template<size_t Size>
const char* begin(const FixedString<Size>& fs) {
 return fs.c_str();
}

template<size_t Size>
const char* end(const FixedString<Size>& fs) {
 return fs.c_str() + fs.count();
}

We have chosen the member functions way because that helps us explain the C++17 changes in the next section. The FixedString can be used in a range-based loop as follows:

FixedString<12> fs("hello world");
// print all chars
for(auto& c : fs)  
  std::cout << c << "\n";

The range-based for loop has gone over some changes since C++11/C++14. The first change was made in C++17 to allow a range_expression's end to be of a different type than its begin. The second and most recent change, which is from the C++20 standard, adds an optional init-statement for initializing the variables in the loop-scope.
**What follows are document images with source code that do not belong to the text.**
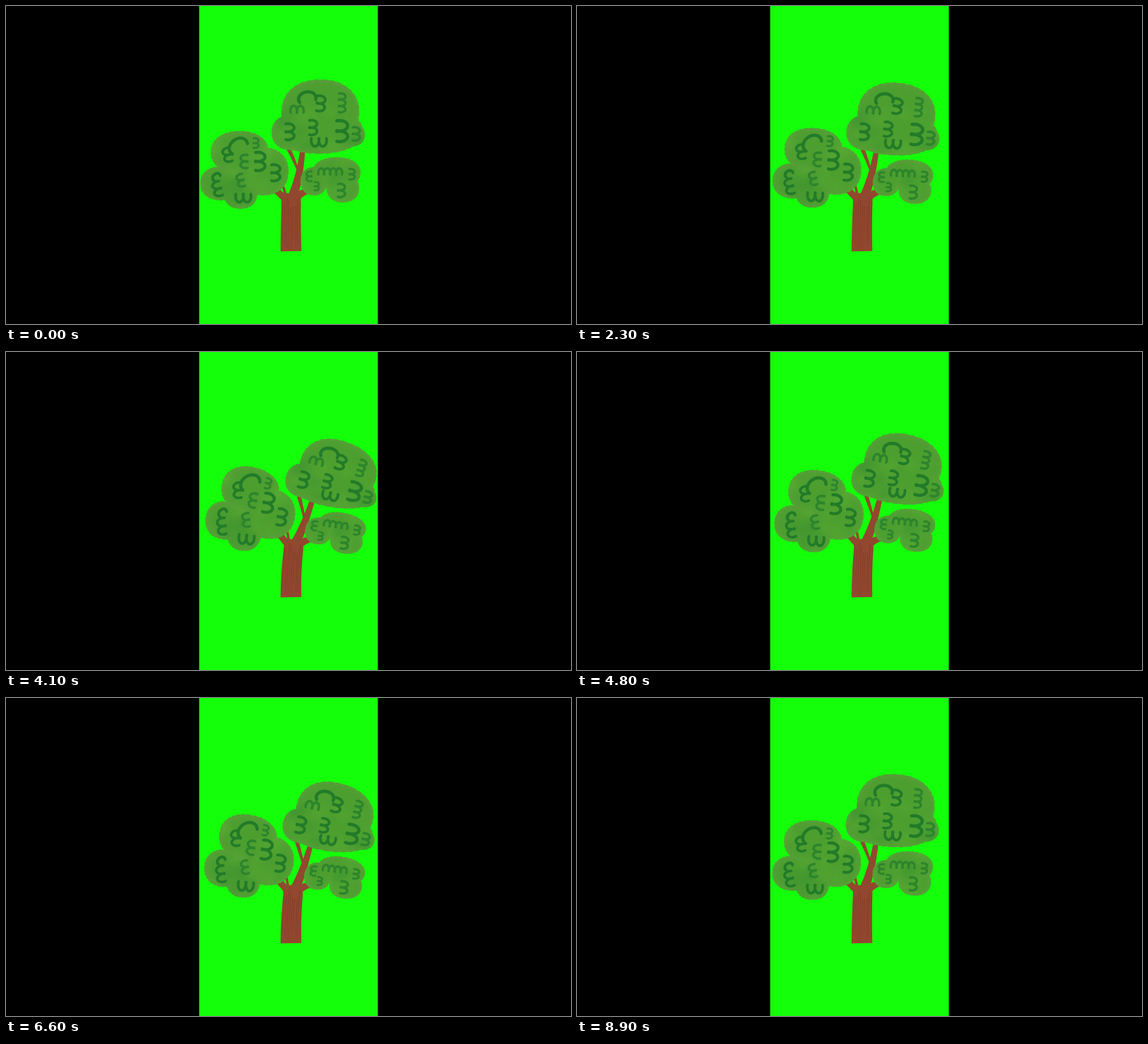
Recreate the animation shown at these times as an HTML page with a canvas. Size 800 by 450 pixels, loop 9 s.

```html
<!DOCTYPE html>
<html lang="en">
<head>
<meta charset="utf-8">
<title>Swaying tree</title>
<style>
  html, body { margin: 0; width: 100%; height: 100%; overflow: hidden; background: #000; }
  canvas { display: block; width: 800px; height: 450px; }
</style>
</head>
<body>
<canvas id="stage" width="800" height="450"></canvas>
<script>
const ctx = document.getElementById('stage').getContext('2d');
const LOOP = 9000, STEP = 100, SWAY = 2830, LEAD = 40, MAX_BEND = 0.00142;
const AXIS = 402, GROUND = 347;
const BARK = '#91482e', RIM = '#569e37', LEAF = '#4a9f2e';
const { sin, cos, PI } = Math;
let bend = 0;

const range = (n, f) => Array.from({ length: n }, (_, i) => f(i));

function rng(seed) {
  return () => (seed = (seed * 16807) % 2147483647) / 2147483647;
}

// The lean grows evenly with height, so the trunk follows an arc.
function warp([x, y]) {
  const h = GROUND - y, a = h * bend, side = x - AXIS;
  return [
    AXIS + h * a / 2 * (1 - a * a / 12) + side * cos(a),
    GROUND - h * cos(0.82 * a) + side * sin(a)
  ];
}

function addShape(path, pts, closed) {
  pts.forEach((p, i) => path[i ? 'lineTo' : 'moveTo'](...warp(p)));
  if (closed) path.closePath();
}

// A rounded clump with a slightly ragged brush edge.
function puff([x, y, rx, ry], inset) {
  const round = v => Math.sign(v) * Math.abs(v) ** 0.91;
  return range(90, i => {
    const a = i / 90 * 2 * PI, rag = 0.5 * sin(i * 2.3) - inset;
    return [x + (rx + rag) * round(cos(a)), y + (ry + rag) * round(sin(a))];
  });
}

// Scalloped brush mark: open arcs in a row, bulging towards the given angle.
function curl([x, y, size, angle = 0, bumps = 2]) {
  const a = angle * PI / 180, depth = size * Math.min(0.52, 1.04 / bumps);
  const pts = range(bumps * 15, k => {
    const phi = (k % 15 / 14 - 0.5) * 3.9;
    const along = size * ((Math.floor(k / 15) + 0.5 + 0.5 * sin(phi)) / bumps - 0.5);
    const out = depth * ((cos(phi) + 0.37) / 1.37 - 0.5);
    return [x + out * cos(a) - along * sin(a), y + out * sin(a) + along * cos(a)];
  });
  const width = Math.min(4.5, 1.3 + 0.23 * size / bumps);
  return { pts, width, color: width > 3.5 ? '#227b28' : '#2c852b' };
}

// Tapered wood along a quadratic curve.
function limb([x0, y0], [cx, cy], [x1, y1], w0, w1) {
  const edge = side => range(21, i => {
    const t = i / 20, s = 1 - t, w = side * (w0 * s + w1 * t) / 2;
    const dx = s * (cx - x0) + t * (x1 - cx), dy = s * (cy - y0) + t * (y1 - cy);
    const d = Math.hypot(dx, dy);
    return [
      s * s * x0 + 2 * s * t * cx + t * t * x1 - w * dy / d,
      s * s * y0 + 2 * s * t * cy + t * t * y1 + w * dx / d
    ];
  });
  return [...edge(1), ...edge(-1).reverse()];
}

function crown(seed, puffs, marks) {
  const rand = rng(seed);
  const blots = range(puffs.length * 5, i => {
    const [x, y, rx, ry] = puffs[i % puffs.length];
    return {
      at: [x + rx * (2 * rand() - 1), y + ry * (2 * rand() - 1)],
      r: 9 + 13 * rand(),
      rgb: i % 2 ? '60,146,46' : '90,174,50'
    };
  });
  return { puffs, blots, marks: marks.map(curl) };
}

const crowns = [
  crown(71,
    [[331, 207, 41, 30], [304, 251, 29, 24], [364, 234, 36, 34], [332, 265, 24, 22]],
    [[327, 196, 28, -125, 1], [313, 211, 20, 165], [354, 194, 14], [337, 220, 19, 180],
     [360, 220, 26], [382, 236, 23], [297, 241, 12, -130, 1], [299, 259, 21, 165],
     [332, 247, 18, 165], [336, 272, 22, 90]]),
  crown(193,
    [[436, 248, 19, 20], [468, 236, 34, 22], [477, 258, 23, 20]],
    [[429, 241, 14, 180], [459, 234, 34, -90, 4], [490, 238, 15], [475, 261, 19], [440, 255, 12]]),
  crown(417,
    [[445, 150, 55, 46], [404, 179, 28, 25], [443, 177, 62, 32], [488, 182, 20, 17]],
    [[426, 128, 25, -100, 1], [446, 138, 22, 5], [412, 146, 19, -90], [476, 137, 27, 0, 3],
     [402, 178, 23], [435, 172, 21], [443, 193, 22, 90], [476, 177, 30], [496, 181, 19]])
];

const wood = [
  limb([403.5, 347], [403, 310], [404, 265], 29.5, 27),
  limb([404, 274], [416, 245], [420, 203], 14, 7),
  limb([414, 234], [407, 216], [399, 200], 3, 6),
  limb([397, 276], [389, 266], [379, 258], 9, 9),
  limb([397, 272], [394, 260], [390, 247], 4, 3),
  limb([409, 274], [415, 265], [429, 261], 12, 8)
];

const rand = rng(29);
const grain = range(9, i => {
  const x = 391.5 + i * 3 + rand(), lean = (i - 4) * 0.2;
  return limb([x, 345 - 14 * rand()], [x + 2 * rand() - 1, 310], [x + lean, 270 + 14 * rand()], 0.6, 1.2);
});

function fillShapes(shapes, color) {
  const path = new Path2D();
  shapes.forEach(pts => addShape(path, pts, true));
  ctx.fillStyle = color;
  ctx.fill(path);
  return path;
}

function drawWood() {
  fillShapes(wood, BARK);
  ctx.globalAlpha = 0.45;
  fillShapes(grain, '#74331f');
  ctx.globalAlpha = 1;
}

function drawCrown({ puffs, blots, marks }) {
  const layer = (inset, color) => fillShapes(puffs.map(p => puff(p, inset)), color);
  ctx.save();
  ctx.clip(layer(0, RIM));
  ctx.globalAlpha = 0.35;
  for (let inset = 3; inset < 13; inset += 2) layer(inset, LEAF);
  ctx.globalAlpha = 1;
  for (const { at, r, rgb } of blots) {
    const [x, y] = warp(at);
    const glow = ctx.createRadialGradient(x, y, 0, x, y, r);
    glow.addColorStop(0, `rgba(${rgb},.35)`);
    glow.addColorStop(1, `rgba(${rgb},0)`);
    ctx.fillStyle = glow;
    ctx.fillRect(x - r, y - r, 2 * r, 2 * r);
  }
  ctx.restore();
  for (const { pts, width, color } of marks) {
    const path = new Path2D();
    addShape(path, pts);
    ctx.strokeStyle = color;
    ctx.lineWidth = width;
    ctx.stroke(path);
  }
}

function draw(time) {
  const t = Math.floor(time % LOOP / STEP) * STEP + LEAD;
  bend = MAX_BEND * (1 - cos(2 * PI * t / SWAY)) / 2;
  ctx.fillStyle = '#000';
  ctx.fillRect(0, 0, 800, 450);
  ctx.save();
  ctx.beginPath();
  ctx.rect(273.5, 0, 253, 450);
  ctx.clip();
  ctx.fillStyle = '#14ff0a';
  ctx.fillRect(273, 0, 254, 450);
  ctx.lineCap = ctx.lineJoin = 'round';
  drawWood();
  crowns.forEach(drawCrown);
  ctx.restore();
}

const start = performance.now();
function tick() {
  draw(performance.now() - start);
  requestAnimationFrame(tick);
}
tick();
</script>
</body>
</html>
```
We talk about these changes in the next two sections.

The C++17 Version

Until C++14, the beginExpr and endExpr had to be of the same type, hence constraining the end-ness of the range_expression. Observing the range-for structure shows that the endExpr only needs to be equality comparable to beginExpr. The C++17 standard lifts this restriction on endExpr to be of the same type as beginExpr. Thus, since C++17, the endExpr can also be a sentinel integer value( e.g., a null byte) or even a predicate. The C++17 composition of the range-for loop is:

{
  auto&& range = range_expression ;
  auto  b = beginExpr ;
  auto  e = endExpr ;
  for ( ; b != e; ++b) {
   range_declaration = *b;
   /*loop body*/
  }
}

So how can we take advantage of this evolution for FixedString? We can modify the FixedString to have an end() method that returns a sentinel null char (\0), instead of an end() method that returns an iterator. The FixedString::Iterator can be made comparable to a sentinel char value instead of its own type:

template<size_t S>
class FixedString {
public:
   .......
 template<typename T>
 struct Iterator {
  T* p;
  T& operator*() { return *p; }
  // compare with the sentinel byte
  bool operator != (char rhs) {
      return *p != rhs;
  }
  void operator ++() { ++p; }
 };

 auto begin() const { return Iterator<const char>{str_}; }
 /*  end method. 
     Returns sentinel byte. */
 auto end() const { return '\0'; }
 ....
};    

Please check out "An Iterable’s End May Have a Different Type Than Its Begin" for more details on this C++17 change.

The C++20 Version

The range-for loop since C++20 has the following format:

for (init-statement(optional) range_declaration : range_expression)  { 
   /* loop body */
}

To understand the motivation behind adding init-statement, let's consider a range_expression that returns a temporary:

std::string foo() {
 return "This is a test string";
}

for(auto& c : foo())  // OK with temporary 
    std::cout << c << "\n";

That loop works fine because the lifetime of the temporary is extended until the end of the loop. However, if the range_expression is changed to have a temporary within it, the results are undefined:

class A {
public:
 A(const char* s):str(s){}
 std::string& foo() { return str; } 
private:
 std::string str; 
};

for(auto& c : A("Hello World").foo())  //!! Undefined behavior
    std::cout << c << "\n";

A few more examples of a temporary within a range_expression that can be very tough to spot:

std::vector<std::vector<int>> foo();
for(auto i : foo().front()) //The parent vector will be destroyed!! 
  std::cout << i;        

std::shared_ptr<std::string> foo(); 
for(auto c : *foo()) //The shared_ptr will be destroyed!! 
  std::cout << c;        

All the above cases can be resolved by introducing a variable before the loop to remove the intermediate temporary, e.g.:

A a("Hello World"); 
for(auto& c : a.foo())
    std::cout << c << "\n";

Or, we can use the C++20's init-statement as an alternative to create a variable in the loop-scope:

for(A a("Hello World"); auto& c : a.foo())
    std::cout << c << "\n";

Clearly, the C++20 init-statement offers an elegant way to initialize a local scope variable for a range_expression.

Further Reading

Range-based for loop: cppreference

Universal References in C++11: Scott Meyers

Argument-dependent lookup: cppreference

How the new range-based for loop in C++17 helps Ranges TS?: stackoverflow

Range-based for statements with initializer: open-std

Why use non-member begin and end functions in C++11? - stackoverflow

2015 nextptr